> [Information shown]:
====

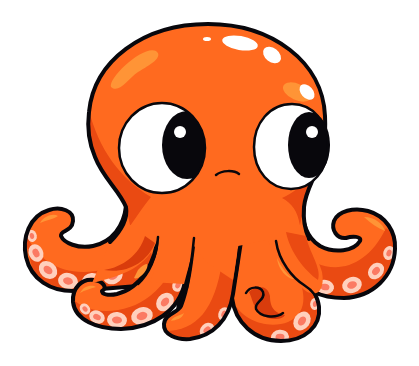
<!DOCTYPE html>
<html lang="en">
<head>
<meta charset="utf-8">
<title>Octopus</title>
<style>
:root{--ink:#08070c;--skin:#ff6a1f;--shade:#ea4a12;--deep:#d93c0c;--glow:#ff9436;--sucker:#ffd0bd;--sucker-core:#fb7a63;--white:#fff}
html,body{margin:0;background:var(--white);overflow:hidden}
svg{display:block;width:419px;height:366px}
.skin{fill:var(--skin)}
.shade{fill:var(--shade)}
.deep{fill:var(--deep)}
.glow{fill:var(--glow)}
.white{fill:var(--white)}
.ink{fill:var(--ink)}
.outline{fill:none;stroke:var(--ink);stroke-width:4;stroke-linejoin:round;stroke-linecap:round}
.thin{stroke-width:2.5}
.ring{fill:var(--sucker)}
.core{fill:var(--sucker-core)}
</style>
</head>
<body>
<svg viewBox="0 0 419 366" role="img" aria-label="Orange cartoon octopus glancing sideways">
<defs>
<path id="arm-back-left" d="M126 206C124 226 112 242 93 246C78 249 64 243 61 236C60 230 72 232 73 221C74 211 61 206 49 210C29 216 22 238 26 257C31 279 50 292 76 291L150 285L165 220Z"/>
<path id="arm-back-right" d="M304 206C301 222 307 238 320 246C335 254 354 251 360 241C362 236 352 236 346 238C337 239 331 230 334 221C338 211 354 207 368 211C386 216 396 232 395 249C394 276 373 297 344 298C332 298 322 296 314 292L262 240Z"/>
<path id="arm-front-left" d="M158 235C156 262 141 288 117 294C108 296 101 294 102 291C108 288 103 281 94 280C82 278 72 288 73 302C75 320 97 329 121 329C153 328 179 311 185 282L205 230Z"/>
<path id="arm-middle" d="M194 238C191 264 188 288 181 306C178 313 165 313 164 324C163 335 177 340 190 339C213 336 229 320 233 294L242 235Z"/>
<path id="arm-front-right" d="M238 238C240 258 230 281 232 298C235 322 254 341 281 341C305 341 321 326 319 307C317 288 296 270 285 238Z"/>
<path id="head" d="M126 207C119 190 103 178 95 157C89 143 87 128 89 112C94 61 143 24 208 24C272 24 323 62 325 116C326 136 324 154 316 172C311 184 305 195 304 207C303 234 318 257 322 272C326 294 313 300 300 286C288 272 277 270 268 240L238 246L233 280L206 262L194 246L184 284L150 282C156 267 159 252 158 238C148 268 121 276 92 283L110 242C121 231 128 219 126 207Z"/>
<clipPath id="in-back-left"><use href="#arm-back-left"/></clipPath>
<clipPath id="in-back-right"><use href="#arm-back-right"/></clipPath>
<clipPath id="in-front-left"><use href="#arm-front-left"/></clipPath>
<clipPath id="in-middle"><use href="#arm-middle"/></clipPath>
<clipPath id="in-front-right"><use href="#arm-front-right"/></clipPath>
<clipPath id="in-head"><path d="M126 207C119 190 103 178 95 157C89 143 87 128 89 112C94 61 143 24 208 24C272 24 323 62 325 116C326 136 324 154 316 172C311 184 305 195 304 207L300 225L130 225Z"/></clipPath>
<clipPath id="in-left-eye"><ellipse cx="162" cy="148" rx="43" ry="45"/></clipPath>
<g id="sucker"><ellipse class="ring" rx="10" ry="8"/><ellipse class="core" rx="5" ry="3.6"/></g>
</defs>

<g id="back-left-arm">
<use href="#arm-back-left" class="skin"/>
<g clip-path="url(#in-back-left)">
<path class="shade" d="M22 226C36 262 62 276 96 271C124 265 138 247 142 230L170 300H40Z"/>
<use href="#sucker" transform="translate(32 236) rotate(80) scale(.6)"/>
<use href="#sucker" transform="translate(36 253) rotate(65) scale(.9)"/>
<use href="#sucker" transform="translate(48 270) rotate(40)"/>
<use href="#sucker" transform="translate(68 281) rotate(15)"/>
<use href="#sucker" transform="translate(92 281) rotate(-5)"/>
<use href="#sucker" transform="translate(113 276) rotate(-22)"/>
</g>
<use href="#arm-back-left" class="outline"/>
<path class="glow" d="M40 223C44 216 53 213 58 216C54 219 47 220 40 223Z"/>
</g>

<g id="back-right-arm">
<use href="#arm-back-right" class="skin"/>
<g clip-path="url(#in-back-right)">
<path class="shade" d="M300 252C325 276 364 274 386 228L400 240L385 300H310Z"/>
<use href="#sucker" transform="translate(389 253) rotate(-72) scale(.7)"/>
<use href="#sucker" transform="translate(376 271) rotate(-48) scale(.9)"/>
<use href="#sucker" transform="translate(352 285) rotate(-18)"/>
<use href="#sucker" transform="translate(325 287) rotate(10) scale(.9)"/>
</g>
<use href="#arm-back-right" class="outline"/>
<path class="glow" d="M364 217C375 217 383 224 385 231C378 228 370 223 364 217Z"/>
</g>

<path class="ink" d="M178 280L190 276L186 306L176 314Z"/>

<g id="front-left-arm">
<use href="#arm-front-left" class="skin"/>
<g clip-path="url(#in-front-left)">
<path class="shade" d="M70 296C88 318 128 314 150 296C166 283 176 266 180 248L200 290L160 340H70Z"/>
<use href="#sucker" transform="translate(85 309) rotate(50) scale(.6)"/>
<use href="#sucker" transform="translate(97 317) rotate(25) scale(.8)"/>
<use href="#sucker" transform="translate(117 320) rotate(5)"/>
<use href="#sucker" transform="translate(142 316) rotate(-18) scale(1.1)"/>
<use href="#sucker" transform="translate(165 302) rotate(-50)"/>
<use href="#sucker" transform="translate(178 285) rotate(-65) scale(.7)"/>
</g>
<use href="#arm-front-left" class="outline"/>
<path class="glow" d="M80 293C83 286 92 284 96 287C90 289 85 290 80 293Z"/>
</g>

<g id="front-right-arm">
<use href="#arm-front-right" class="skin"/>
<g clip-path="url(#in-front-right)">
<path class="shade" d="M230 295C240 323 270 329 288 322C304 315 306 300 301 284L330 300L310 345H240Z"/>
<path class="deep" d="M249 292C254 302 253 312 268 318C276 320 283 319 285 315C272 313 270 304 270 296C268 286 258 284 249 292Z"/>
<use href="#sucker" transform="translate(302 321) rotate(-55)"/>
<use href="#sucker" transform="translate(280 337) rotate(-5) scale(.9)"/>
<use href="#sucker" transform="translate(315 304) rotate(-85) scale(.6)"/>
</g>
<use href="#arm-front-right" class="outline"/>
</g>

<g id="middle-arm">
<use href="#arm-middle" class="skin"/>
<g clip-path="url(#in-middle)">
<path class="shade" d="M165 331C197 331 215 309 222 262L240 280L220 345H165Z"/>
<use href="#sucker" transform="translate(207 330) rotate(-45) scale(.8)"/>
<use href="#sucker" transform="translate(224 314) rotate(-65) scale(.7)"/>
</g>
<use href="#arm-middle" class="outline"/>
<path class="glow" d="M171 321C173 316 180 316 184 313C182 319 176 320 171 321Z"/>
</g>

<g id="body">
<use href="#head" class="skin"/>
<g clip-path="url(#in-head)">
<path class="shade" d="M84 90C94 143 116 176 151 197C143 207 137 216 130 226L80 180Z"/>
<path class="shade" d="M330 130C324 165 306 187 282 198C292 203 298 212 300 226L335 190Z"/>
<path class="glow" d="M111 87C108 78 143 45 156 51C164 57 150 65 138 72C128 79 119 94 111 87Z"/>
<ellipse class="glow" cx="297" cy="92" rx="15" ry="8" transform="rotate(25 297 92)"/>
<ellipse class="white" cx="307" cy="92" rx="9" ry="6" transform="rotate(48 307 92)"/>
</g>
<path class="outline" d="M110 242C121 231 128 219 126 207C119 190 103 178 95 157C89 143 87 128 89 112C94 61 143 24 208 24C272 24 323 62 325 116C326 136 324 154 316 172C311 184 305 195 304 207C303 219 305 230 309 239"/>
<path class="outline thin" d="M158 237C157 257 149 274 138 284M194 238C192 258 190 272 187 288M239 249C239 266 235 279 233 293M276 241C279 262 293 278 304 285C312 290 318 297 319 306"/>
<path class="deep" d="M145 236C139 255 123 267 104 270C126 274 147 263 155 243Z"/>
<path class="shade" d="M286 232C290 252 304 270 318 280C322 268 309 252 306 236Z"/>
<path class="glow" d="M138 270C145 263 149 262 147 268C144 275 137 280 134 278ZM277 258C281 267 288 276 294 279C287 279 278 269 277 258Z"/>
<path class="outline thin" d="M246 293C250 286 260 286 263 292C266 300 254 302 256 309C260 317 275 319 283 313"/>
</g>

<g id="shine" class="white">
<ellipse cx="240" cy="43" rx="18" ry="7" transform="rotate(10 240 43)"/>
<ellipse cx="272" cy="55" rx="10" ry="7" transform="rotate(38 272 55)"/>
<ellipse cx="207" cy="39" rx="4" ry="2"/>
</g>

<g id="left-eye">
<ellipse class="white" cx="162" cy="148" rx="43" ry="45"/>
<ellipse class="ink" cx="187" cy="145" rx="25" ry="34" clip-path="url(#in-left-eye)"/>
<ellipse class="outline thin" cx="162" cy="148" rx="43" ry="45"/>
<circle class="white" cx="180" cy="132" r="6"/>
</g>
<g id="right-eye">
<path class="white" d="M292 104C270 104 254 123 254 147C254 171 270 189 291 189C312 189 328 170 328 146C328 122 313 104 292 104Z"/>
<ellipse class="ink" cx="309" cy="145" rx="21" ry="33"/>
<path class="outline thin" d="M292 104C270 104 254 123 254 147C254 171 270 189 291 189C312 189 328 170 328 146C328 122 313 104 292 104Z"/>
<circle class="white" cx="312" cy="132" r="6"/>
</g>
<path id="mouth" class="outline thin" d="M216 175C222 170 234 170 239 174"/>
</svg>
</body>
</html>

====

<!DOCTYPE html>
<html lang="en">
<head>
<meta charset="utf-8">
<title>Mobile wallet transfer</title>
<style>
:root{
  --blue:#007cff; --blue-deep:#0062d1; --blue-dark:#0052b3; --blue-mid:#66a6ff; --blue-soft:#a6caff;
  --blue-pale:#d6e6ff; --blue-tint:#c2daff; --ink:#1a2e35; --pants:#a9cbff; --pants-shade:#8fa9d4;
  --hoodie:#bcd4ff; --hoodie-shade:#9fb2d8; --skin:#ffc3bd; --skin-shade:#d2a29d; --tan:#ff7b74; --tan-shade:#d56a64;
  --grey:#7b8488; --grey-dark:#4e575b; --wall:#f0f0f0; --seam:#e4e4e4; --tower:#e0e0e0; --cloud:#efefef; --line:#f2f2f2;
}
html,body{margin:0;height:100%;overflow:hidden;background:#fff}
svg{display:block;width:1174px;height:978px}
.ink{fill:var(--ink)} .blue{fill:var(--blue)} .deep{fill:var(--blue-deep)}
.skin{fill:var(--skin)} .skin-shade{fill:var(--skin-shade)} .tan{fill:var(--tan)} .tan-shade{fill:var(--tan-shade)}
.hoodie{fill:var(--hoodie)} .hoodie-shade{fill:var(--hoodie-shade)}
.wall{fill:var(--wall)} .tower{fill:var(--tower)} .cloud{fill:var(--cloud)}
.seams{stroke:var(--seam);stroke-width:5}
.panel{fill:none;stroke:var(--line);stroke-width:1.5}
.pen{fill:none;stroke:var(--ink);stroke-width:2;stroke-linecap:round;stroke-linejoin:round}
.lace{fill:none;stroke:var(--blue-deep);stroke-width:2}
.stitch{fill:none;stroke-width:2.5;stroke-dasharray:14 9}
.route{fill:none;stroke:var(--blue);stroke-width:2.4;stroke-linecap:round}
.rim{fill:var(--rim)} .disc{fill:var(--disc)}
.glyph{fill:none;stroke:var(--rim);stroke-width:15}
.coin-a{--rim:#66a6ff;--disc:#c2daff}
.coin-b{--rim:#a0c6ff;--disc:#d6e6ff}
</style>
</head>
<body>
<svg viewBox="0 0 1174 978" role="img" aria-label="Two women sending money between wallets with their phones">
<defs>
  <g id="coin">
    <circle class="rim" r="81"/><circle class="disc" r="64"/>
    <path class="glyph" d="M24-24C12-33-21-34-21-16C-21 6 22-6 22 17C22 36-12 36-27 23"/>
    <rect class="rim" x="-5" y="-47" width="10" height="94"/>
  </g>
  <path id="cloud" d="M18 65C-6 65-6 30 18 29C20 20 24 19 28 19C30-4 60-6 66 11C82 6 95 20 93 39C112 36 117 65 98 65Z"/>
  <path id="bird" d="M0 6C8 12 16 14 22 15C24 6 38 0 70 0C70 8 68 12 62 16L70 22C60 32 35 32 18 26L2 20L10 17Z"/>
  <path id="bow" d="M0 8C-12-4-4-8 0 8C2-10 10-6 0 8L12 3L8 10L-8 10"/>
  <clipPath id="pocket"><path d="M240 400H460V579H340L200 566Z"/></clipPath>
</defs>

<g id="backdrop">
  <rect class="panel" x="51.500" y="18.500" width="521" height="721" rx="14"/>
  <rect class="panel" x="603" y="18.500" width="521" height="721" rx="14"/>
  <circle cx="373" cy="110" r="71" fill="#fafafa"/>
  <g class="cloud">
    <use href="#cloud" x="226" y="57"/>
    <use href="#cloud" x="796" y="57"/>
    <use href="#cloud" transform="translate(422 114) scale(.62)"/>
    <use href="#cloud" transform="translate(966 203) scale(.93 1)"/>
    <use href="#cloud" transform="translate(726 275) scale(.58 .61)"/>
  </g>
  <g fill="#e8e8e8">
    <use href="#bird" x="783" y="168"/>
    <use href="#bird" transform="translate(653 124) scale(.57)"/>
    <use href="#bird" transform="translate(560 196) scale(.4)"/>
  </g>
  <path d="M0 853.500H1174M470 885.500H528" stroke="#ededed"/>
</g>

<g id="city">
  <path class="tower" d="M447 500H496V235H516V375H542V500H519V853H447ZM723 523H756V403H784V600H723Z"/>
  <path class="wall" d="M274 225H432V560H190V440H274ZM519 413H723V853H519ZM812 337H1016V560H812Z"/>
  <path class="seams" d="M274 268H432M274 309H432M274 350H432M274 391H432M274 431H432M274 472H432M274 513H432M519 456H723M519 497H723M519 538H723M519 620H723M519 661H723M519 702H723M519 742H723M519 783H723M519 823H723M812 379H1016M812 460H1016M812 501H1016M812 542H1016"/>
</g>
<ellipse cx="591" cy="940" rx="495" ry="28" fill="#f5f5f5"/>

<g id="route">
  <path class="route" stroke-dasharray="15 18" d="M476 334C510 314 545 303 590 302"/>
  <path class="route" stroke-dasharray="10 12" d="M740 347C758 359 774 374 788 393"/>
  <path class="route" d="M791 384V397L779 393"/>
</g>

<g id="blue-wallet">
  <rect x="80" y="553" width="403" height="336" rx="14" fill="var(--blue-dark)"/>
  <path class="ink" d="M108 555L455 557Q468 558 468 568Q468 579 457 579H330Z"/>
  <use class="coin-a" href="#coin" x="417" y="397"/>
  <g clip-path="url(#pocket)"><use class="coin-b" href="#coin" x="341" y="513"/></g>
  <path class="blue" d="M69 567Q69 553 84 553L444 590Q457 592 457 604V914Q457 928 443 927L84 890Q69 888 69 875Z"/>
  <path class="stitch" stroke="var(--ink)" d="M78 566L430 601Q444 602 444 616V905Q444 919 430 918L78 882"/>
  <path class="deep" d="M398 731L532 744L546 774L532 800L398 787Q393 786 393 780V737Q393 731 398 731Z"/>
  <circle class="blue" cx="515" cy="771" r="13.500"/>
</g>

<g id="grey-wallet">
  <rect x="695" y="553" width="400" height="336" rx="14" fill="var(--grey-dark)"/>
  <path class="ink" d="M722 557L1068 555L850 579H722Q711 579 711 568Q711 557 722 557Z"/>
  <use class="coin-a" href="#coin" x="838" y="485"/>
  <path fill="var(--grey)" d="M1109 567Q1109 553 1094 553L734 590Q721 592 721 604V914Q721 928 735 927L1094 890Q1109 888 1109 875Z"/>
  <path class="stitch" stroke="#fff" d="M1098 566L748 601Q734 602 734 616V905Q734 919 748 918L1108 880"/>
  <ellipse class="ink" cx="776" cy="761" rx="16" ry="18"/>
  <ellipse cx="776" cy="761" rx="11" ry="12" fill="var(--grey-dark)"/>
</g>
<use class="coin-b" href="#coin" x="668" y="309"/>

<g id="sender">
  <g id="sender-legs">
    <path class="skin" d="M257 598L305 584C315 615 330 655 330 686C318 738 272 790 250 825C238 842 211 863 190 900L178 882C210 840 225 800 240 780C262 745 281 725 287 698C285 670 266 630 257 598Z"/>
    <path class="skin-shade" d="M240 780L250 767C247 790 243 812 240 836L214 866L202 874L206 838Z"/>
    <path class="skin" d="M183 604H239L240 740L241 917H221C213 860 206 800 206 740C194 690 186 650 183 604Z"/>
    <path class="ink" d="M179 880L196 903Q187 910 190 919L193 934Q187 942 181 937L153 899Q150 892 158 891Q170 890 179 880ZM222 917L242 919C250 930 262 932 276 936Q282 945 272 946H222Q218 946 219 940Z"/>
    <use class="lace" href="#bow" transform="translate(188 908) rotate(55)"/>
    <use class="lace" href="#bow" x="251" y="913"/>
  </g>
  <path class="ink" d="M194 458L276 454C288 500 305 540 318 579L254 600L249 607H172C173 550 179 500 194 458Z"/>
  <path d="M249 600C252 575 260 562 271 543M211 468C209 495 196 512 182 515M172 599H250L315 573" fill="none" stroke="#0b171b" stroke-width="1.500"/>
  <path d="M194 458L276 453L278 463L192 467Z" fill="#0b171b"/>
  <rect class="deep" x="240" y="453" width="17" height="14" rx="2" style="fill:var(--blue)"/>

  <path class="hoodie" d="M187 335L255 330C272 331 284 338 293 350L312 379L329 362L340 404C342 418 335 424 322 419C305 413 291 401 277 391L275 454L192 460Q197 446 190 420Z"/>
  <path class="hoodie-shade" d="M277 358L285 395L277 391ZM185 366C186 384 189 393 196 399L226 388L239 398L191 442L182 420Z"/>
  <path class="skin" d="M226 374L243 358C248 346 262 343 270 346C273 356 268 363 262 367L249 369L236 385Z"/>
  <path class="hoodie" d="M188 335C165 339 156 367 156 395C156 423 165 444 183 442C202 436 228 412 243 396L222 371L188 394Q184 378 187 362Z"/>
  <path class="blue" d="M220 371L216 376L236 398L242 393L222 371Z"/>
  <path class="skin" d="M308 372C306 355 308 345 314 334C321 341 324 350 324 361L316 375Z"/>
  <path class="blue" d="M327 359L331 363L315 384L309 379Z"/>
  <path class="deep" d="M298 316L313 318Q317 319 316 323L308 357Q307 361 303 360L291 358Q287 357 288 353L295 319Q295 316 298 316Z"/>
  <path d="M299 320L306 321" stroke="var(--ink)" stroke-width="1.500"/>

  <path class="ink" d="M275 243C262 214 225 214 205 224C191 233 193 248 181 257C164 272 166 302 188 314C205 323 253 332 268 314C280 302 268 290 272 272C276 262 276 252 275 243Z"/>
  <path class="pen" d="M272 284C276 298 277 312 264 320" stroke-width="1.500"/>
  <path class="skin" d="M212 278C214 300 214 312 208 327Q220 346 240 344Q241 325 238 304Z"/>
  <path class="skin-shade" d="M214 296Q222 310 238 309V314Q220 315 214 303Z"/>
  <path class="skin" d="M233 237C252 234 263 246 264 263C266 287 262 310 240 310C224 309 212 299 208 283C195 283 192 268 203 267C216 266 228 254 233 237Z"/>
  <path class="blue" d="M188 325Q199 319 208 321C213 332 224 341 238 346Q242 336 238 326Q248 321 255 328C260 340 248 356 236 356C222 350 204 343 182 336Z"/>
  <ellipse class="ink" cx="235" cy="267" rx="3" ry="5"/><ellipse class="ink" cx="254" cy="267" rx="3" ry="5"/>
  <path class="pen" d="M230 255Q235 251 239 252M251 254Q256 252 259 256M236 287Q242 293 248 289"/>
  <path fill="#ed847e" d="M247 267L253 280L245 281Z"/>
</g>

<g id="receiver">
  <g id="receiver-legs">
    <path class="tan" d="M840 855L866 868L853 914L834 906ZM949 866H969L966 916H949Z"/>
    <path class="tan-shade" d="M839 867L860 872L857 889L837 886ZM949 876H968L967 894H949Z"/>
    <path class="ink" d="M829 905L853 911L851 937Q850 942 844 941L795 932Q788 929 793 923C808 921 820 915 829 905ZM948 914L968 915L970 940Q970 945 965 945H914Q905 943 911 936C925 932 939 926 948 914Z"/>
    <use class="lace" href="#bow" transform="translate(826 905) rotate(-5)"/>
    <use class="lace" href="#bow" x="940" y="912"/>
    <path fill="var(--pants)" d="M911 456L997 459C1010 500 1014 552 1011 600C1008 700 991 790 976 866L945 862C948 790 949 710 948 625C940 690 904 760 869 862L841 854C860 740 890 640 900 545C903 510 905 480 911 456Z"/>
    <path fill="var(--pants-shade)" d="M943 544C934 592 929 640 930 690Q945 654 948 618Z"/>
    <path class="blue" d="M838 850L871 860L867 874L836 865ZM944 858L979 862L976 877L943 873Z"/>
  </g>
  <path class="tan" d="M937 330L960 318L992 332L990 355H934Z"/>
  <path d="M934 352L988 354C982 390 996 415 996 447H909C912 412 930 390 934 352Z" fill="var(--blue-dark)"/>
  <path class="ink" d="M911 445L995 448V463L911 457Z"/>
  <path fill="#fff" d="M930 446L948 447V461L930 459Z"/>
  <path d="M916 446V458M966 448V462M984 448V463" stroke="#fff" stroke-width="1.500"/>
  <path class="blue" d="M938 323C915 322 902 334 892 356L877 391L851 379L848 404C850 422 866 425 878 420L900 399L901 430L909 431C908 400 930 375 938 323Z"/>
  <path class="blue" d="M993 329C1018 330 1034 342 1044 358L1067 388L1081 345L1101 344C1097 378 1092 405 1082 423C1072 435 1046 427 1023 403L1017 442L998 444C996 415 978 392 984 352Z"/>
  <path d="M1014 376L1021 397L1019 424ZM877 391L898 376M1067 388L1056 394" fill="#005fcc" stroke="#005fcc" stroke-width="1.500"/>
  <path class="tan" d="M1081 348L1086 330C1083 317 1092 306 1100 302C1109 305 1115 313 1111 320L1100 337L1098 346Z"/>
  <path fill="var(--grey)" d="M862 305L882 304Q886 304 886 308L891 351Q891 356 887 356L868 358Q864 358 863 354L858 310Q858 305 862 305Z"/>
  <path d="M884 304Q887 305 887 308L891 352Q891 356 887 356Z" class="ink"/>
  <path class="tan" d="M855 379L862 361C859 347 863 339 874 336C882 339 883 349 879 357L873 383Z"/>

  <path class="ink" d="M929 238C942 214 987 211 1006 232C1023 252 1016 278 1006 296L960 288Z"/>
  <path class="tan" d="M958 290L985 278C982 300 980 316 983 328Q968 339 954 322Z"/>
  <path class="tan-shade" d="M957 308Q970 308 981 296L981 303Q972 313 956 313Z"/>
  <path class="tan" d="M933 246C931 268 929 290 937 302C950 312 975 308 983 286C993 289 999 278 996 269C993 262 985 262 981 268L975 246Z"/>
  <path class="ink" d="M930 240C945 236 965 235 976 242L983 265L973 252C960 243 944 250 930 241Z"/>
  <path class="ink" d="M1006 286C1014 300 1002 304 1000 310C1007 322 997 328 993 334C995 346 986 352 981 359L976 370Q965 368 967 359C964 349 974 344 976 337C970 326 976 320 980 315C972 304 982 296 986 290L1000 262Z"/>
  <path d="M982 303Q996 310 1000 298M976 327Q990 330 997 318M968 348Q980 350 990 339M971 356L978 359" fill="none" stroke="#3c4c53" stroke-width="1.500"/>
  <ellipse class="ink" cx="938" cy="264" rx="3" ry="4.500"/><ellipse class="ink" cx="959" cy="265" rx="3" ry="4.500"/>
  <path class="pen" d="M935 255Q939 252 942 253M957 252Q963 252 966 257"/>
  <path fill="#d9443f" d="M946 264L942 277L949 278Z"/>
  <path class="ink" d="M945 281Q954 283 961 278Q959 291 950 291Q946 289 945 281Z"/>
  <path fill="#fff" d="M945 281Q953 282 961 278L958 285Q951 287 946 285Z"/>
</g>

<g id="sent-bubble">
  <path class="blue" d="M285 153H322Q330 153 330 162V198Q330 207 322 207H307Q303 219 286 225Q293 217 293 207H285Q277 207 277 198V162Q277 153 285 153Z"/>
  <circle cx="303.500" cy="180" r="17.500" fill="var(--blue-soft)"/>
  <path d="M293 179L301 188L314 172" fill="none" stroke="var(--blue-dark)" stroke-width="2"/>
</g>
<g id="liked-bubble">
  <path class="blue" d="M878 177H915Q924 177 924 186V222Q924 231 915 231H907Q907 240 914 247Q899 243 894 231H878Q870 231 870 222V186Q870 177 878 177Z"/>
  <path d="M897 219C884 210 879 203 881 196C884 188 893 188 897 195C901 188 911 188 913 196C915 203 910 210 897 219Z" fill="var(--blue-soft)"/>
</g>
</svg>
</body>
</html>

====

> [Task details]:
Check each line of the listing above. Copy the ones with the word "disc".

> [Result of this exercise]:
.rim{fill:var(--rim)} .disc{fill:var(--disc)}
.coin-a{--rim:#66a6ff;--disc:#c2daff}
.coin-b{--rim:#a0c6ff;--disc:#d6e6ff}
    <circle class="rim" r="81"/><circle class="disc" r="64"/>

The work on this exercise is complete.